:: WHAT TO DO ::
Pick out all lines in the listing holding the string "fill" and copy them.

[Start of section]

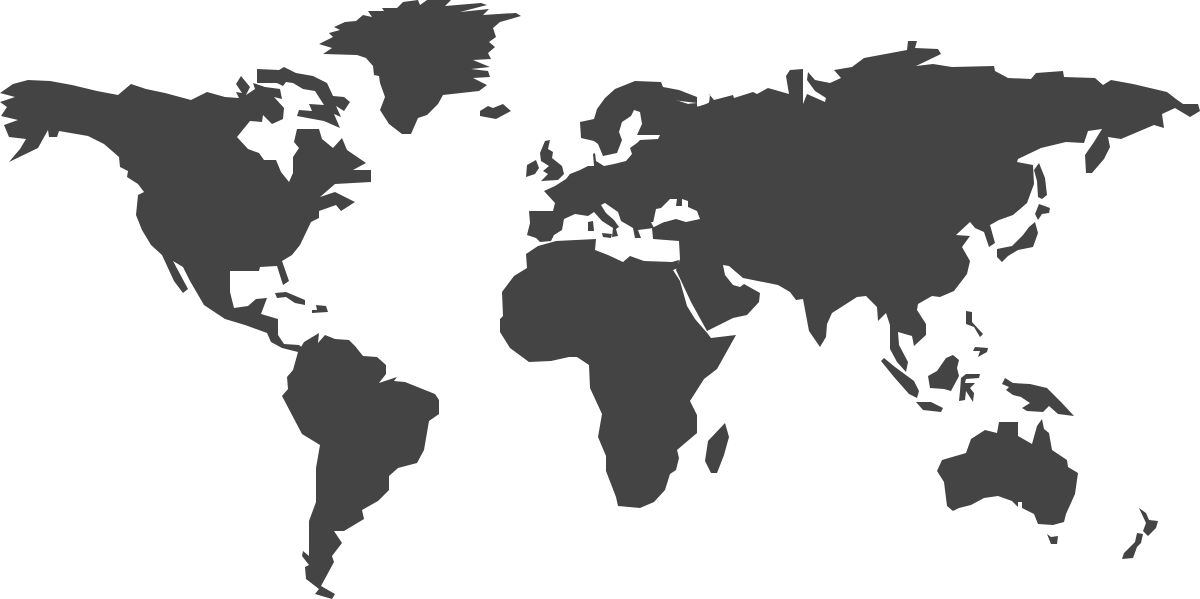
<!DOCTYPE html>
<html lang="en">
<head>
<meta charset="utf-8">
<title>World map</title>
<style>
:root { --land: #444444; --sea: #ffffff; }
html, body { margin: 0; background: var(--sea); overflow: hidden; }
.world-map { display: block; width: 1200px; height: 599px; }
.land { fill: var(--land); }
.water { fill: var(--sea); }
</style>
</head>
<body>
<svg class="world-map" viewBox="0 0 1200 599" role="img" aria-label="Simplified map of the world">
  <g class="land">
    <g id="north-america">
      <polygon id="north-america-mainland" points="0,93 13,84 28,80 50,81 72,85 97,91 118,95 131,84 146,89 165,93 191,100 207,92 225,97 239,98 236,92 242,93 236,84 241,76 250,87 246,95 255,89 253,83 265,87 280,89 282,99 274,97 284,108 283,119 272,124 263,115 262,122 250,121 237,137 248,149 259,153 264,160 276,160 281,172 289,182 293,173 293,157 299,148 294,142 297,129 319,129 322,139 333,148 342,138 347,150 366,163 353,170 371,170 371,182 335,184 320,197 335,192 355,202 341,211 336,205 319,211 319,218 311,222 300,245 292,255 282,261 289,281 283,285 277,266 260,267 259,271 230,271 230,292 234,308 248,306 256,299 267,298 261,314 278,319 278,335 284,344 299,345 304,349 298,352 282,348 271,342 267,333 245,325 225,319 204,305 190,281 183,267 173,261 188,289 183,293 174,281 162,255 151,245 142,230 136,215 138,195 144,192 138,184 127,177 128,171 120,167 119,157 104,144 88,136 59,131 57,137 49,137 48,130 38,148 9,162 20,149 26,139 9,137 4,125 18,120 1,116 7,107 0,102 15,97"/>
      <polygon id="baffin-island" points="257,69 279,70 284,67 296,73 313,76 327,83 333,96 344,97 350,102 344,111 336,106 341,117 334,114 340,128 324,121 313,119 297,116 299,110 312,111 309,104 324,105 315,91 303,89 293,83 286,82 283,86 277,83 257,83"/>
      <polygon id="greenland" points="319,44 333,37 329,33 340,30 334,27 345,22 356,21 363,15 372,17 368,11 384,11 382,8 397,8 403,2 418,0 420,5 427,0 451,0 445,6 481,3 487,5 460,12 489,9 483,15 516,13 521,16 500,22 493,28 496,37 489,42 495,47 488,53 491,59 473,60 490,67 471,69 488,71 490,77 473,78 487,85 479,91 443,95 438,104 427,115 418,118 411,134 402,134 389,124 380,110 385,97 380,83 379,76 374,75 373,66 366,58 357,55 323,54 332,48"/>
      <polygon id="cuba" points="275,293 286,292 305,300 305,305 295,303 286,297 277,298"/>
      <polygon id="hispaniola" points="316,305 326,306 328,312 312,313 312,310 317,310"/>
    </g>

    <polygon id="south-america" points="298,352 304,342 319,333 318,343 325,335 335,339 349,340 355,346 363,356 377,357 386,365 386,374 379,383 397,377 394,381 405,382 435,394 439,400 439,414 429,421 424,450 417,463 398,468 389,476 389,490 378,501 362,510 364,519 344,531 334,531 342,543 332,556 334,562 321,586 335,594 332,599 315,594 319,589 306,579 305,567 309,565 302,556 303,551 309,556 309,521 316,502 316,468 320,445 302,434 282,396 288,389 287,377 293,370"/>

    <g id="europe-asia">
      <polygon id="eurasia-mainland" points="529,211 553,211 555,203 544,191 555,186 566,179 570,174 580,170 588,166 594,166 593,154 595,153 596,161 604,166 614,164 626,161 632,154 630,148 637,143 640,140 658,139 660,135 637,135 642,124 640,112 634,110 631,116 622,122 619,132 622,140 617,153 603,156 598,144 594,141 581,138 580,122 594,119 597,109 605,98 615,89 635,81 661,82 663,87 679,90 697,97 697,103 688,104 672,100 676,109 680,118 691,114 690,108 709,104 709,94 714,100 733,95 734,98 753,92 757,94 768,88 789,94 786,76 790,70 803,69 803,104 807,94 825,102 826,98 815,91 807,80 808,72 815,80 830,83 841,78 834,70 852,67 864,58 907,50 908,41 917,41 915,48 938,49 941,54 916,66 933,64 952,67 994,66 995,71 1008,78 1031,79 1036,73 1063,71 1064,77 1095,78 1103,85 1111,80 1133,84 1167,92 1176,99 1183,104 1198,104 1200,111 1190,117 1175,108 1162,114 1164,128 1154,125 1121,139 1108,137 1110,147 1104,159 1092,173 1086,173 1085,155 1094,142 1102,129 1088,131 1084,143 1066,142 1041,148 1018,159 1017,162 1033,165 1034,184 1027,203 1013,215 999,220 990,225 995,243 989,247 984,232 975,228 970,222 956,235 970,236 962,247 970,261 967,274 954,291 940,297 932,296 918,304 917,310 926,324 926,335 914,346 912,336 898,332 899,345 908,362 906,372 897,362 890,349 890,325 886,313 878,321 877,307 866,296 857,297 832,313 827,324 826,337 820,347 809,331 803,299 796,300 790,292 778,285 743,278 729,266 723,265 725,275 733,285 740,287 744,284 760,293 759,302 747,315 733,318 707,331 691,302 676,270 680,259 679,241 653,239 652,228 664,222 651,222 654,228 638,230 641,238 635,238 633,228 621,221 618,212 605,203 601,205 606,213 614,220 619,227 616,229 618,236 612,237 613,228 602,221 594,212 588,216 575,214 564,219 562,230 554,235 551,241 540,242 536,238 527,235 530,223"/>
      <polygon id="great-britain" points="540,153 545,141 550,140 548,149 553,152 552,158 562,166 564,174 558,180 541,181 548,174 543,171 549,166 541,161"/>
      <polygon id="ireland" points="527,165 536,160 539,168 535,174 526,177"/>
      <polygon id="iceland" points="480,111 488,106 493,108 503,104 511,111 496,119 480,116"/>
      <polygon id="sardinia" points="588,222 593,221 594,231 588,231"/>
      <polygon id="sicily" points="602,233 612,234 611,238 603,237"/>
      <polygon id="sakhalin" points="1039,163 1045,178 1047,195 1042,199 1038,197 1037,181 1034,170"/>
      <polygon id="hokkaido" points="1039,204 1050,208 1049,213 1042,214 1038,220 1035,214"/>
      <polygon id="japan" points="1035,222 1038,233 1033,247 1018,250 1008,256 1002,262 997,257 997,249 1012,246 1023,235 1029,227"/>
      <polygon id="luzon" points="966,311 972,312 972,322 983,334 980,337 974,327 966,324"/>
      <polygon id="mindanao" points="975,347 988,348 987,352 978,357 980,351 973,351"/>
      <polygon id="sumatra" points="884,358 895,367 914,381 919,391 917,398 909,394 894,377 881,361"/>
      <polygon id="java" points="916,402 931,402 943,408 941,412 923,410"/>
      <polygon id="borneo" points="928,376 937,371 946,358 953,355 959,360 957,368 959,376 951,391 944,389 930,388"/>
      <polygon id="sulawesi" points="961,378 966,374 980,374 979,378 966,379 965,383 975,383 970,388 974,393 973,402 966,391 965,400 959,401 960,391"/>
    </g>

    <g id="africa">
      <polygon id="africa-mainland" points="526,254 538,246 556,241 596,239 595,250 608,255 623,262 630,256 644,261 672,262 679,260 678,268 673,270 680,281 687,306 695,319 708,334 711,338 736,335 717,369 704,379 690,401 697,415 697,433 677,450 679,458 676,470 670,474 665,490 654,502 640,508 618,506 616,497 606,471 606,456 598,437 602,414 590,388 589,365 577,357 569,357 551,361 529,362 510,348 500,332 500,319 503,316 502,292 514,276 527,268"/>
      <polygon id="madagascar" points="725,423 729,437 724,455 717,473 711,473 705,461 708,441"/>
    </g>

    <g id="oceania">
      <polygon id="new-guinea" points="1005,378 1013,383 1030,384 1047,388 1061,402 1074,416 1058,414 1049,406 1043,412 1027,411 1022,408 1030,403 1021,397 1013,395 1006,390 1009,387 1002,384"/>
      <polygon id="australia" points="937,471 942,460 966,453 971,439 985,430 997,433 999,422 1018,422 1018,436 1032,444 1037,426 1042,419 1044,429 1049,433 1052,450 1067,460 1068,467 1078,473 1075,494 1066,514 1064,522 1053,525 1038,524 1034,514 1022,508 1022,502 1018,502 1018,507 1012,501 998,496 984,498 971,505 959,508 953,511 947,506 944,482"/>
      <polygon id="tasmania" points="1047,534 1051,537 1058,536 1057,544 1051,544"/>
      <polygon id="new-zealand-north" points="1139,508 1146,513 1149,520 1158,521 1156,528 1148,536 1143,531 1146,523"/>
      <polygon id="new-zealand-south" points="1137,533 1143,534 1141,543 1137,547 1133,558 1122,559 1124,553 1135,542"/>
    </g>
  </g>

  <g class="water">
    <polygon id="black-sea" points="653,223 656,209 661,208 670,199 677,199 676,206 682,206 682,199 688,201 688,207 697,211 700,219 686,222 676,219 665,222"/>
    <polygon id="white-sea" points="672,100 688,104 697,103 698,107 709,103 710,95 698,96 697,103"/>
  </g>
  <polygon id="white-sea-coast" class="land" points="670,98 688,104 697,103 697,107 706,104 714,100 714,118 670,120"/>
</svg>
</body>
</html>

[End of section]

:: EXPECTED ANSWER ::
.land { fill: var(--land); }
.water { fill: var(--sea); }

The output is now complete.